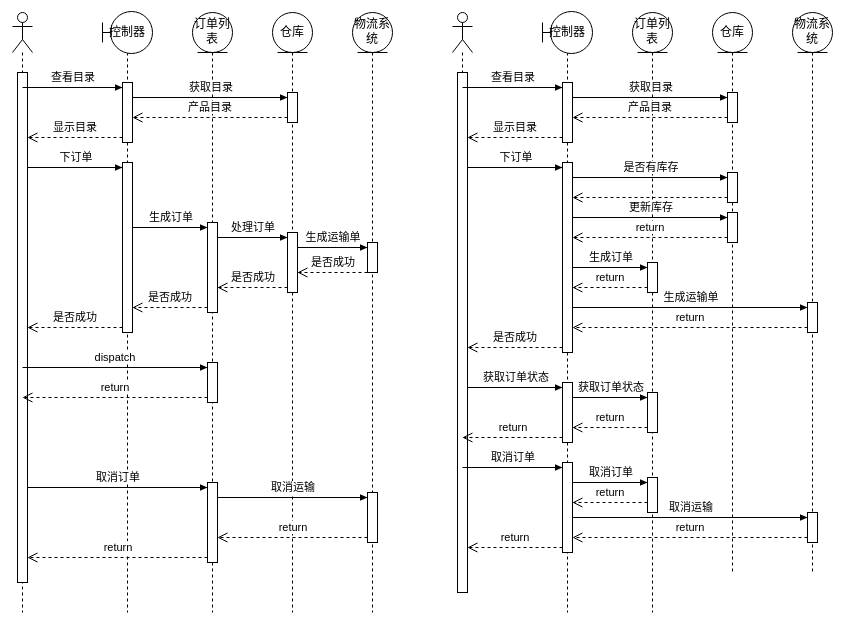
<!DOCTYPE html>
<html lang="zh-CN">
<head>
<meta charset="utf-8">
<title>订单时序图</title>
<style>
:root { --ink: #000; --paper: #fff; }
* { box-sizing: border-box; margin: 0; padding: 0; }
body { width: 845px; height: 625px; overflow: hidden; background: var(--paper); color: var(--ink); font-family: "Liberation Sans", "Noto Sans CJK SC", sans-serif; }
.board { display: grid; grid-template-columns: 440px 405px; width: 845px; height: 625px; }
.sequence { position: relative; height: 625px; }
.sequence svg { position: absolute; left: 0; top: 0; width: 100%; height: 625px; fill: none; stroke: var(--ink); }
.defs { position: absolute; width: 0; height: 0; }
.lifelines, .returns { stroke-dasharray: 3 3; }
.heads, .activations { fill: var(--paper); }
.calls path { marker-end: url(#call-tip); }
.returns path { marker-end: url(#return-tip); }
ul { list-style: none; }
.participants li { position: absolute; left: var(--x); top: 32px; width: 38px; transform: translate(-50%, -50%); font-size: 12px; line-height: 15px; text-align: center; }
.messages li { position: absolute; left: var(--x); top: var(--y); transform: translate(-50%, -16px); background: var(--paper); font-size: 11px; line-height: 13px; white-space: nowrap; }
</style>
</head>
<body>
<svg class="defs" aria-hidden="true">
  <defs>
    <marker id="call-tip" markerUnits="userSpaceOnUse" markerWidth="9" markerHeight="9" refX="8" refY="4" viewBox="0 0 9 9">
      <path d="M0 0.5L8 4L0 7.5Z" fill="#000"/>
    </marker>
    <marker id="return-tip" markerUnits="userSpaceOnUse" markerWidth="11" markerHeight="12" refX="9" refY="6" viewBox="0 0 11 12" orient="auto">
      <path d="M0 1.5L9 6L0 10.5" fill="none" stroke="#000"/>
    </marker>
    <g id="entity">
      <circle cy="32" r="20"/>
      <path d="M-15 52H15"/>
    </g>
    <g id="participant-heads">
      <circle cx="22" cy="17" r="5"/>
      <path d="M22 22V39M12 26H32M12 52L22 39L32 52" fill="none"/>
      <path d="M102 22V42M102 32H111"/>
      <circle cx="131" cy="32" r="21"/>
      <use href="#entity" x="212"/>
      <use href="#entity" x="292"/>
      <use href="#entity" x="372"/>
    </g>
  </defs>
</svg>

<main class="board">
  <section class="sequence" aria-label="时序图一">
    <svg aria-hidden="true">
      <g transform="translate(.5 .5)">
        <path class="lifelines" d="M22 52V612M127 52V612M212 52V612M292 52V612M372 52V612"/>
        <use class="heads" href="#participant-heads"/>
        <g class="activations">
          <rect x="17" y="72" width="10" height="510"/>
          <rect x="122" y="82" width="10" height="60"/>
          <rect x="122" y="162" width="10" height="170"/>
          <rect x="207" y="222" width="10" height="90"/>
          <rect x="207" y="362" width="10" height="40"/>
          <rect x="207" y="482" width="10" height="80"/>
          <rect x="287" y="92" width="10" height="30"/>
          <rect x="287" y="232" width="10" height="60"/>
          <rect x="367" y="242" width="10" height="30"/>
          <rect x="367" y="492" width="10" height="50"/>
        </g>
        <g class="calls">
          <path d="M22 87H122"/><path d="M132 97H287"/><path d="M27 167H122"/>
          <path d="M132 227H207"/><path d="M217 237H287"/><path d="M297 247H367"/>
          <path d="M22 367H207"/><path d="M27 487H207"/><path d="M217 497H367"/>
        </g>
        <g class="returns">
          <path d="M287 117H133"/><path d="M122 137H28"/><path d="M367 272H298"/>
          <path d="M287 287H218"/><path d="M207 307H133"/><path d="M122 327H28"/>
          <path d="M207 397H23"/><path d="M367 537H218"/><path d="M207 557H28"/>
        </g>
      </g>
    </svg>
    <ul class="participants">
      <li style="--x:127px">控制器</li>
      <li style="--x:212px">订单列表</li>
      <li style="--x:292px">仓库</li>
      <li style="--x:372px">物流系统</li>
    </ul>
    <ul class="messages">
      <li style="--x:73px;--y:87px">查看目录</li>
      <li style="--x:211px;--y:97px">获取目录</li>
      <li style="--x:210px;--y:117px">产品目录</li>
      <li style="--x:75px;--y:137px">显示目录</li>
      <li style="--x:76px;--y:167px">下订单</li>
      <li style="--x:171px;--y:227px">生成订单</li>
      <li style="--x:253px;--y:237px">处理订单</li>
      <li style="--x:333px;--y:247px">生成运输单</li>
      <li style="--x:333px;--y:272px">是否成功</li>
      <li style="--x:253px;--y:287px">是否成功</li>
      <li style="--x:170px;--y:307px">是否成功</li>
      <li style="--x:75px;--y:327px">是否成功</li>
      <li style="--x:115px;--y:367px">dispatch</li>
      <li style="--x:115px;--y:397px">return</li>
      <li style="--x:118px;--y:487px">取消订单</li>
      <li style="--x:293px;--y:497px">取消运输</li>
      <li style="--x:293px;--y:537px">return</li>
      <li style="--x:118px;--y:557px">return</li>
    </ul>
  </section>

  <section class="sequence" aria-label="时序图二">
    <svg aria-hidden="true">
      <g transform="translate(.5 .5)">
        <path class="lifelines" d="M22 52V592M127 52V612M212 52V612M292 52V572M372 52V572"/>
        <use class="heads" href="#participant-heads"/>
        <g class="activations">
          <rect x="17" y="72" width="10" height="520"/>
          <rect x="122" y="82" width="10" height="60"/>
          <rect x="122" y="162" width="10" height="190"/>
          <rect x="122" y="382" width="10" height="60"/>
          <rect x="122" y="462" width="10" height="90"/>
          <rect x="207" y="262" width="10" height="30"/>
          <rect x="207" y="392" width="10" height="40"/>
          <rect x="207" y="477" width="10" height="35"/>
          <rect x="287" y="92" width="10" height="30"/>
          <rect x="287" y="172" width="10" height="30"/>
          <rect x="287" y="212" width="10" height="30"/>
          <rect x="367" y="302" width="10" height="30"/>
          <rect x="367" y="512" width="10" height="30"/>
        </g>
        <g class="calls">
          <path d="M22 87H122"/><path d="M132 97H287"/><path d="M27 167H122"/>
          <path d="M132 177H287"/><path d="M132 217H287"/><path d="M132 267H207"/>
          <path d="M132 307H367"/><path d="M27 387H122"/><path d="M132 397H207"/>
          <path d="M22 467H122"/><path d="M132 482H207"/><path d="M132 517H367"/>
        </g>
        <g class="returns">
          <path d="M287 117H133"/><path d="M122 137H28"/><path d="M287 197H133"/>
          <path d="M287 237H133"/><path d="M207 287H133"/><path d="M367 327H133"/>
          <path d="M122 347H28"/><path d="M207 427H133"/><path d="M122 437H23"/>
          <path d="M207 502H133"/><path d="M367 537H133"/><path d="M122 547H28"/>
        </g>
      </g>
    </svg>
    <ul class="participants">
      <li style="--x:127px">控制器</li>
      <li style="--x:212px">订单列表</li>
      <li style="--x:292px">仓库</li>
      <li style="--x:372px">物流系统</li>
    </ul>
    <ul class="messages">
      <li style="--x:73px;--y:87px">查看目录</li>
      <li style="--x:211px;--y:97px">获取目录</li>
      <li style="--x:210px;--y:117px">产品目录</li>
      <li style="--x:75px;--y:137px">显示目录</li>
      <li style="--x:76px;--y:167px">下订单</li>
      <li style="--x:211px;--y:177px">是否有库存</li>
      <li style="--x:211px;--y:217px">更新库存</li>
      <li style="--x:210px;--y:237px">return</li>
      <li style="--x:171px;--y:267px">生成订单</li>
      <li style="--x:170px;--y:287px">return</li>
      <li style="--x:251px;--y:307px">生成运输单</li>
      <li style="--x:250px;--y:327px">return</li>
      <li style="--x:75px;--y:347px">是否成功</li>
      <li style="--x:76px;--y:387px">获取订单状态</li>
      <li style="--x:171px;--y:397px">获取订单状态</li>
      <li style="--x:170px;--y:427px">return</li>
      <li style="--x:73px;--y:437px">return</li>
      <li style="--x:73px;--y:467px">取消订单</li>
      <li style="--x:171px;--y:482px">取消订单</li>
      <li style="--x:170px;--y:502px">return</li>
      <li style="--x:251px;--y:517px">取消运输</li>
      <li style="--x:250px;--y:537px">return</li>
      <li style="--x:75px;--y:547px">return</li>
    </ul>
  </section>
</main>
</body>
</html>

* **Problem to solve**
Going through the entries above, report how many lines contain the word "marker", with no other text.

* **Solution**
6